==== EXTRACTED MATERIAL
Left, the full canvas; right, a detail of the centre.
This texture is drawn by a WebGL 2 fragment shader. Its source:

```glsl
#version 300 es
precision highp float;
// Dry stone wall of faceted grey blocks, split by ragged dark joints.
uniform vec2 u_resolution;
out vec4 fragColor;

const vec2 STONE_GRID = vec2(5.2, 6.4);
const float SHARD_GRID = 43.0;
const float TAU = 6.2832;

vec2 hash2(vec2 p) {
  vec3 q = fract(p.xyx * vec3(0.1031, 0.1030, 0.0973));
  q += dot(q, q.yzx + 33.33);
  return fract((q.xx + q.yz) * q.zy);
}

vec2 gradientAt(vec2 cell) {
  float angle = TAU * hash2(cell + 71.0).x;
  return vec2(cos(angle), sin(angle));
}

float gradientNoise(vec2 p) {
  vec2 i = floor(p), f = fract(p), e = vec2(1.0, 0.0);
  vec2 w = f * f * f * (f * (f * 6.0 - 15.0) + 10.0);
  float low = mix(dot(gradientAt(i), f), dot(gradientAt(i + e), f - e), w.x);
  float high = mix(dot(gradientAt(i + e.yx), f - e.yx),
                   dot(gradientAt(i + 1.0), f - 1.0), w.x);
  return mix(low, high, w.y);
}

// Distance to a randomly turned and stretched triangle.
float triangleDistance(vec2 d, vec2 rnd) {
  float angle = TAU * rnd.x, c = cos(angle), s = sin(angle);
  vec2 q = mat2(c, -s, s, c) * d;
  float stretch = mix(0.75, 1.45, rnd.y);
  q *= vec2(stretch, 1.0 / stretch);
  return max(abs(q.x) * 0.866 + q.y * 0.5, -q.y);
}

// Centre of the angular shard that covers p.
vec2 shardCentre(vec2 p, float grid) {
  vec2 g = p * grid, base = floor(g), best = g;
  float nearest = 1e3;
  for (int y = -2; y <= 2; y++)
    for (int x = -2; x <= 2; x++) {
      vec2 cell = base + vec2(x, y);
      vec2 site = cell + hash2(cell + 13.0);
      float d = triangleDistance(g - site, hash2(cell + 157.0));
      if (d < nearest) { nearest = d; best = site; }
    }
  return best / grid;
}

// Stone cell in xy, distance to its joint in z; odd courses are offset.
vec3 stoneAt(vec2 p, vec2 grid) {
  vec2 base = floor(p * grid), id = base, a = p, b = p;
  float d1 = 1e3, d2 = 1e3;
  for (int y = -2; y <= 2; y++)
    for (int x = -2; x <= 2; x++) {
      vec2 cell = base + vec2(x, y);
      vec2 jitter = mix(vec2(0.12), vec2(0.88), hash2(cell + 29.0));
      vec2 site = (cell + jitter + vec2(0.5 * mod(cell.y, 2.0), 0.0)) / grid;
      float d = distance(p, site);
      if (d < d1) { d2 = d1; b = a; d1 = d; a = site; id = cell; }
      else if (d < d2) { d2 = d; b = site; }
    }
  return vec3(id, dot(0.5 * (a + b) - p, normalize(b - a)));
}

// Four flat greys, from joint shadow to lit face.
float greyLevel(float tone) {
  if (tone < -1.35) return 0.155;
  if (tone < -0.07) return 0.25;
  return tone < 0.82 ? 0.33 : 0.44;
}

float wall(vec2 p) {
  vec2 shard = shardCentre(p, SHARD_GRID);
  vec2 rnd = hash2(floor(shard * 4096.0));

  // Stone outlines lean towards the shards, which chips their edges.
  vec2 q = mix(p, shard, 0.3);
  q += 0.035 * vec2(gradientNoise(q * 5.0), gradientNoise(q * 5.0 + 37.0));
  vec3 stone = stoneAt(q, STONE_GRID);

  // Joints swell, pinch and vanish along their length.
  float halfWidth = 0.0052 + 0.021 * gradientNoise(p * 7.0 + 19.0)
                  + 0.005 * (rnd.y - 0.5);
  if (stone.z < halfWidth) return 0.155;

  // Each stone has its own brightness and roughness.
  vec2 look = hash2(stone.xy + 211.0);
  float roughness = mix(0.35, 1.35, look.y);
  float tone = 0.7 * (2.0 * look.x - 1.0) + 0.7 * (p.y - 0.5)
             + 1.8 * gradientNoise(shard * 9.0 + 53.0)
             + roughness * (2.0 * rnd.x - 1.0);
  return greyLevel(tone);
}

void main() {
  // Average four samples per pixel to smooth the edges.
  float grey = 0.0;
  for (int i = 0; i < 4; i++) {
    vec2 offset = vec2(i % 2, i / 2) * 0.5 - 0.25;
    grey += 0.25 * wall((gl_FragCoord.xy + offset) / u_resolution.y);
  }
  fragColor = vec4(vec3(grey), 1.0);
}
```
========
==== EXTRACTED MATERIAL
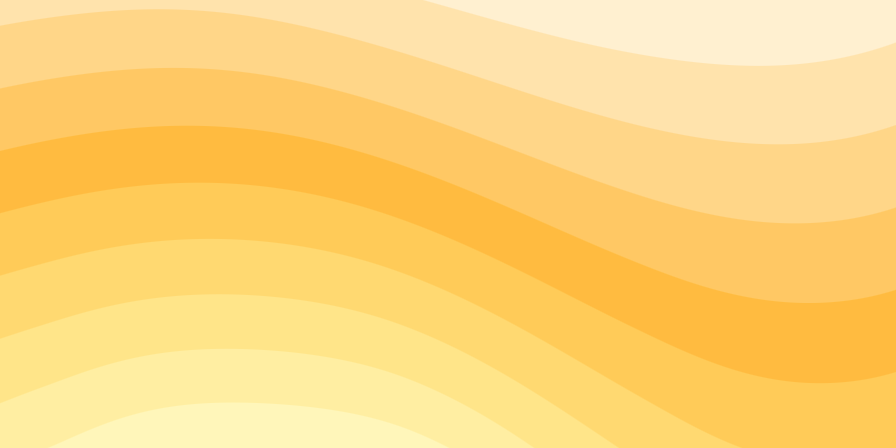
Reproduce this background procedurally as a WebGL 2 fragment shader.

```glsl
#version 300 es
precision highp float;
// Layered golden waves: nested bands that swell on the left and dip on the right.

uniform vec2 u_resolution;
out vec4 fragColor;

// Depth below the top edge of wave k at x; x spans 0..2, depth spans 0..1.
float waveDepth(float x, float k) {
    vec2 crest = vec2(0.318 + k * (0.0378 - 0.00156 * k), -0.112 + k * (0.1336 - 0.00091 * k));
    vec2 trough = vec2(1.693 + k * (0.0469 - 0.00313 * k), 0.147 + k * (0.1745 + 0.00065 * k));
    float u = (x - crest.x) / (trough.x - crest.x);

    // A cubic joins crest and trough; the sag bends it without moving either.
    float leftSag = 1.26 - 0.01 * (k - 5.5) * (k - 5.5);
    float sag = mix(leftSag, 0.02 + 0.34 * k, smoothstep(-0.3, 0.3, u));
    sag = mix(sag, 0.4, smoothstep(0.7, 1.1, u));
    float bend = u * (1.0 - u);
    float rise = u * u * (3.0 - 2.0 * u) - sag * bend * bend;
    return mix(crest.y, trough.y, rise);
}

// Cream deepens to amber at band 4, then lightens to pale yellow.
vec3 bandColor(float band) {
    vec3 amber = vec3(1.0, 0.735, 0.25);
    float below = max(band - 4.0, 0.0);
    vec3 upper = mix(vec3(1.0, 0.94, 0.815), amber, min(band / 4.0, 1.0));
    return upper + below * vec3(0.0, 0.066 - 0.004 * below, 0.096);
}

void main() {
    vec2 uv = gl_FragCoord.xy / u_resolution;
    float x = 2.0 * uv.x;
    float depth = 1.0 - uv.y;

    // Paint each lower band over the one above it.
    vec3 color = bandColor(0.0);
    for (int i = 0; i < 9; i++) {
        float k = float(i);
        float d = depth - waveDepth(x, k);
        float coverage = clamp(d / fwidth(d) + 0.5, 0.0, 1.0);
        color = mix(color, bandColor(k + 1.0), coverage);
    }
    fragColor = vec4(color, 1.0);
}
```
========
§ TASK ITEM
Scan the data above, find each line with "greyLevel", and copy it.

§ PROBLEM SOLUTION
float greyLevel(float tone) {
  return greyLevel(tone);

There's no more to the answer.